[What you will do] The records below need copying. Match each line exactly.

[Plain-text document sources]
┌──

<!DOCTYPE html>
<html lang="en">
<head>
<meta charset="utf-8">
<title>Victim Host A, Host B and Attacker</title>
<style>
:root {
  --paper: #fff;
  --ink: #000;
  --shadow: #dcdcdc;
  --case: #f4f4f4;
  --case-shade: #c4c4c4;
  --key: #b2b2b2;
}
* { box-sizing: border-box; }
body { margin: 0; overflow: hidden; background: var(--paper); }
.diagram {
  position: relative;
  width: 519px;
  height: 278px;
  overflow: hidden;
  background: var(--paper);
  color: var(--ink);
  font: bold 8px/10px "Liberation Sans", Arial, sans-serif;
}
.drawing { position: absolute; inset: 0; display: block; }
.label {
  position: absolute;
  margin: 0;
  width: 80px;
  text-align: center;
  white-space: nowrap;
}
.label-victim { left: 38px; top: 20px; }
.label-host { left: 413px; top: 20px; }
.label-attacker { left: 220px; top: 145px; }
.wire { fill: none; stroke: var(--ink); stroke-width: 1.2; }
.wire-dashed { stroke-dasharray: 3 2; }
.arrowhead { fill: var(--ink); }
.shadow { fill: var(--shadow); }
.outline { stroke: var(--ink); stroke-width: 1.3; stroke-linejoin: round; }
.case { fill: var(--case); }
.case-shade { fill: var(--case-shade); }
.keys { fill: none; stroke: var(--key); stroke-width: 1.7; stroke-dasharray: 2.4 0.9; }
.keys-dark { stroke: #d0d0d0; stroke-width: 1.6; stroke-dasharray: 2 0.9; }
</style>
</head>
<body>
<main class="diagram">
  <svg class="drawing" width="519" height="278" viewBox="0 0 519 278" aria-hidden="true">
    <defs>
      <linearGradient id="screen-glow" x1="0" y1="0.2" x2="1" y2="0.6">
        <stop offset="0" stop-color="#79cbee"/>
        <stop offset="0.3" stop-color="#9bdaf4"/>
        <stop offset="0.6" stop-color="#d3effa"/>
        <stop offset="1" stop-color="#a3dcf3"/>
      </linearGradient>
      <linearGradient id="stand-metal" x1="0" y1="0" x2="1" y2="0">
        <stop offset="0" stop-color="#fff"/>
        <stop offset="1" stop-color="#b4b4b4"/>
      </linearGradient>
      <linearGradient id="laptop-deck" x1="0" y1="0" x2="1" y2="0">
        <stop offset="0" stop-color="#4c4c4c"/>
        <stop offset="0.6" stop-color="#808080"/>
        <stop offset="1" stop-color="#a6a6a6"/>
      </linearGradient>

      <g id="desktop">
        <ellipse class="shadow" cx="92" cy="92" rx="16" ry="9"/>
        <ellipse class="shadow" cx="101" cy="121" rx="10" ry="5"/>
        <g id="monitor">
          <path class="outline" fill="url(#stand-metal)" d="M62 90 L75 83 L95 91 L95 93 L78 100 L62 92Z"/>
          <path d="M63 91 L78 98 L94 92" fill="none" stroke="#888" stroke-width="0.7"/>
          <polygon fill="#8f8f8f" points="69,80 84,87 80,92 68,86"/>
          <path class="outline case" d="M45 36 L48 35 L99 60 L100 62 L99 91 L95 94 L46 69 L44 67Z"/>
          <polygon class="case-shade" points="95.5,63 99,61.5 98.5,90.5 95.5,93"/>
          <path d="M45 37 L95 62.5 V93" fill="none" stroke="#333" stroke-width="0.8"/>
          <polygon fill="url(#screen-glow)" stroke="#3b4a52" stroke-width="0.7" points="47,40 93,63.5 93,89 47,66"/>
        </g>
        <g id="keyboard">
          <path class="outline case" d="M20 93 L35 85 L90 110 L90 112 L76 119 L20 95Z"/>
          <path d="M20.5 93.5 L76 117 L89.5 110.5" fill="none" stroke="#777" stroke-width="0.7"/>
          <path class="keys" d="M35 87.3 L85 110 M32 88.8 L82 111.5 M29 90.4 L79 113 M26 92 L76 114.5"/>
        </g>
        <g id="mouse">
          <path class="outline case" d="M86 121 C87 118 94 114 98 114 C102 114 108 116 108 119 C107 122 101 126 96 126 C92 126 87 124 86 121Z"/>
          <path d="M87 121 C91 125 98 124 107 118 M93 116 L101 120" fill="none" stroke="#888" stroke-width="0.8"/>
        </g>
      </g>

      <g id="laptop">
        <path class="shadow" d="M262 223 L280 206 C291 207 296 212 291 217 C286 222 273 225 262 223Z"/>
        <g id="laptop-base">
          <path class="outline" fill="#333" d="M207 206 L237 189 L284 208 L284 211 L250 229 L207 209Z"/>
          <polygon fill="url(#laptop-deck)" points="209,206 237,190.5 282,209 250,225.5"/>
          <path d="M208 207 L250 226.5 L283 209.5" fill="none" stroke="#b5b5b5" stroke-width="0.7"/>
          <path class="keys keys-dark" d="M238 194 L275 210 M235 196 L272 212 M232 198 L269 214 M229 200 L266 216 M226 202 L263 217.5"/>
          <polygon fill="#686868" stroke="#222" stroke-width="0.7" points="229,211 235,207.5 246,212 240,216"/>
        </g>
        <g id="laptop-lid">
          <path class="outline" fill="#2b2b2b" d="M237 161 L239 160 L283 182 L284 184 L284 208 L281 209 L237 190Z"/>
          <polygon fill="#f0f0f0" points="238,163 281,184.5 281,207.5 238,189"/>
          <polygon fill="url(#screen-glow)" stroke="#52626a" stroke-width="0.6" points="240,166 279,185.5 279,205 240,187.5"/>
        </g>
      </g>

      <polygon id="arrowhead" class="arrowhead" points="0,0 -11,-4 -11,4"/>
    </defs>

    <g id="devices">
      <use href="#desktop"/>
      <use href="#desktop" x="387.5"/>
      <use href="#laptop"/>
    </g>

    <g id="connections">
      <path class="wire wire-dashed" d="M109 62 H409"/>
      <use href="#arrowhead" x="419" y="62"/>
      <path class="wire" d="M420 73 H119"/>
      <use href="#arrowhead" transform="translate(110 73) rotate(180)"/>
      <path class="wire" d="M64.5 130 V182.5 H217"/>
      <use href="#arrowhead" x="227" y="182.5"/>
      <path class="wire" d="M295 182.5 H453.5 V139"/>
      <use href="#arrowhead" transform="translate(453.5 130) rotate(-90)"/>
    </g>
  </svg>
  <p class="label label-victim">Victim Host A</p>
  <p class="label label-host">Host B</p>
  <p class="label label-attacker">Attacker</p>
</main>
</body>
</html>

└──

[Exercise result]
<!DOCTYPE html>
<html lang="en">
<head>
<meta charset="utf-8">
<title>Victim Host A, Host B and Attacker</title>
<style>
:root {
  --paper: #fff;
  --ink: #000;
  --shadow: #dcdcdc;
  --case: #f4f4f4;
  --case-shade: #c4c4c4;
  --key: #b2b2b2;
}
* { box-sizing: border-box; }
body { margin: 0; overflow: hidden; background: var(--paper); }
.diagram {
  position: relative;
  width: 519px;
  height: 278px;
  overflow: hidden;
  background: var(--paper);
  color: var(--ink);
  font: bold 8px/10px "Liberation Sans", Arial, sans-serif;
}
.drawing { position: absolute; inset: 0; display: block; }
.label {
  position: absolute;
  margin: 0;
  width: 80px;
  text-align: center;
  white-space: nowrap;
}
.label-victim { left: 38px; top: 20px; }
.label-host { left: 413px; top: 20px; }
.label-attacker { left: 220px; top: 145px; }
.wire { fill: none; stroke: var(--ink); stroke-width: 1.2; }
.wire-dashed { stroke-dasharray: 3 2; }
.arrowhead { fill: var(--ink); }
.shadow { fill: var(--shadow); }
.outline { stroke: var(--ink); stroke-width: 1.3; stroke-linejoin: round; }
.case { fill: var(--case); }
.case-shade { fill: var(--case-shade); }
.keys { fill: none; stroke: var(--key); stroke-width: 1.7; stroke-dasharray: 2.4 0.9; }
.keys-dark { stroke: #d0d0d0; stroke-width: 1.6; stroke-dasharray: 2 0.9; }
</style>
</head>
<body>
<main class="diagram">
  <svg class="drawing" width="519" height="278" viewBox="0 0 519 278" aria-hidden="true">
    <defs>
      <linearGradient id="screen-glow" x1="0" y1="0.2" x2="1" y2="0.6">
        <stop offset="0" stop-color="#79cbee"/>
        <stop offset="0.3" stop-color="#9bdaf4"/>
        <stop offset="0.6" stop-color="#d3effa"/>
        <stop offset="1" stop-color="#a3dcf3"/>
      </linearGradient>
      <linearGradient id="stand-metal" x1="0" y1="0" x2="1" y2="0">
        <stop offset="0" stop-color="#fff"/>
        <stop offset="1" stop-color="#b4b4b4"/>
      </linearGradient>
      <linearGradient id="laptop-deck" x1="0" y1="0" x2="1" y2="0">
        <stop offset="0" stop-color="#4c4c4c"/>
        <stop offset="0.6" stop-color="#808080"/>
        <stop offset="1" stop-color="#a6a6a6"/>
      </linearGradient>

      <g id="desktop">
        <ellipse class="shadow" cx="92" cy="92" rx="16" ry="9"/>
        <ellipse class="shadow" cx="101" cy="121" rx="10" ry="5"/>
        <g id="monitor">
          <path class="outline" fill="url(#stand-metal)" d="M62 90 L75 83 L95 91 L95 93 L78 100 L62 92Z"/>
          <path d="M63 91 L78 98 L94 92" fill="none" stroke="#888" stroke-width="0.7"/>
          <polygon fill="#8f8f8f" points="69,80 84,87 80,92 68,86"/>
          <path class="outline case" d="M45 36 L48 35 L99 60 L100 62 L99 91 L95 94 L46 69 L44 67Z"/>
          <polygon class="case-shade" points="95.5,63 99,61.5 98.5,90.5 95.5,93"/>
          <path d="M45 37 L95 62.5 V93" fill="none" stroke="#333" stroke-width="0.8"/>
          <polygon fill="url(#screen-glow)" stroke="#3b4a52" stroke-width="0.7" points="47,40 93,63.5 93,89 47,66"/>
        </g>
        <g id="keyboard">
          <path class="outline case" d="M20 93 L35 85 L90 110 L90 112 L76 119 L20 95Z"/>
          <path d="M20.5 93.5 L76 117 L89.5 110.5" fill="none" stroke="#777" stroke-width="0.7"/>
          <path class="keys" d="M35 87.3 L85 110 M32 88.8 L82 111.5 M29 90.4 L79 113 M26 92 L76 114.5"/>
        </g>
        <g id="mouse">
          <path class="outline case" d="M86 121 C87 118 94 114 98 114 C102 114 108 116 108 119 C107 122 101 126 96 126 C92 126 87 124 86 121Z"/>
          <path d="M87 121 C91 125 98 124 107 118 M93 116 L101 120" fill="none" stroke="#888" stroke-width="0.8"/>
        </g>
      </g>

      <g id="laptop">
        <path class="shadow" d="M262 223 L280 206 C291 207 296 212 291 217 C286 222 273 225 262 223Z"/>
        <g id="laptop-base">
          <path class="outline" fill="#333" d="M207 206 L237 189 L284 208 L284 211 L250 229 L207 209Z"/>
          <polygon fill="url(#laptop-deck)" points="209,206 237,190.5 282,209 250,225.5"/>
          <path d="M208 207 L250 226.5 L283 209.5" fill="none" stroke="#b5b5b5" stroke-width="0.7"/>
          <path class="keys keys-dark" d="M238 194 L275 210 M235 196 L272 212 M232 198 L269 214 M229 200 L266 216 M226 202 L263 217.5"/>
          <polygon fill="#686868" stroke="#222" stroke-width="0.7" points="229,211 235,207.5 246,212 240,216"/>
        </g>
        <g id="laptop-lid">
          <path class="outline" fill="#2b2b2b" d="M237 161 L239 160 L283 182 L284 184 L284 208 L281 209 L237 190Z"/>
          <polygon fill="#f0f0f0" points="238,163 281,184.5 281,207.5 238,189"/>
          <polygon fill="url(#screen-glow)" stroke="#52626a" stroke-width="0.6" points="240,166 279,185.5 279,205 240,187.5"/>
        </g>
      </g>

      <polygon id="arrowhead" class="arrowhead" points="0,0 -11,-4 -11,4"/>
    </defs>

    <g id="devices">
      <use href="#desktop"/>
      <use href="#desktop" x="387.5"/>
      <use href="#laptop"/>
    </g>

    <g id="connections">
      <path class="wire wire-dashed" d="M109 62 H409"/>
      <use href="#arrowhead" x="419" y="62"/>
      <path class="wire" d="M420 73 H119"/>
      <use href="#arrowhead" transform="translate(110 73) rotate(180)"/>
      <path class="wire" d="M64.5 130 V182.5 H217"/>
      <use href="#arrowhead" x="227" y="182.5"/>
      <path class="wire" d="M295 182.5 H453.5 V139"/>
      <use href="#arrowhead" transform="translate(453.5 130) rotate(-90)"/>
    </g>
  </svg>
  <p class="label label-victim">Victim Host A</p>
  <p class="label label-host">Host B</p>
  <p class="label label-attacker">Attacker</p>
</main>
</body>
</html>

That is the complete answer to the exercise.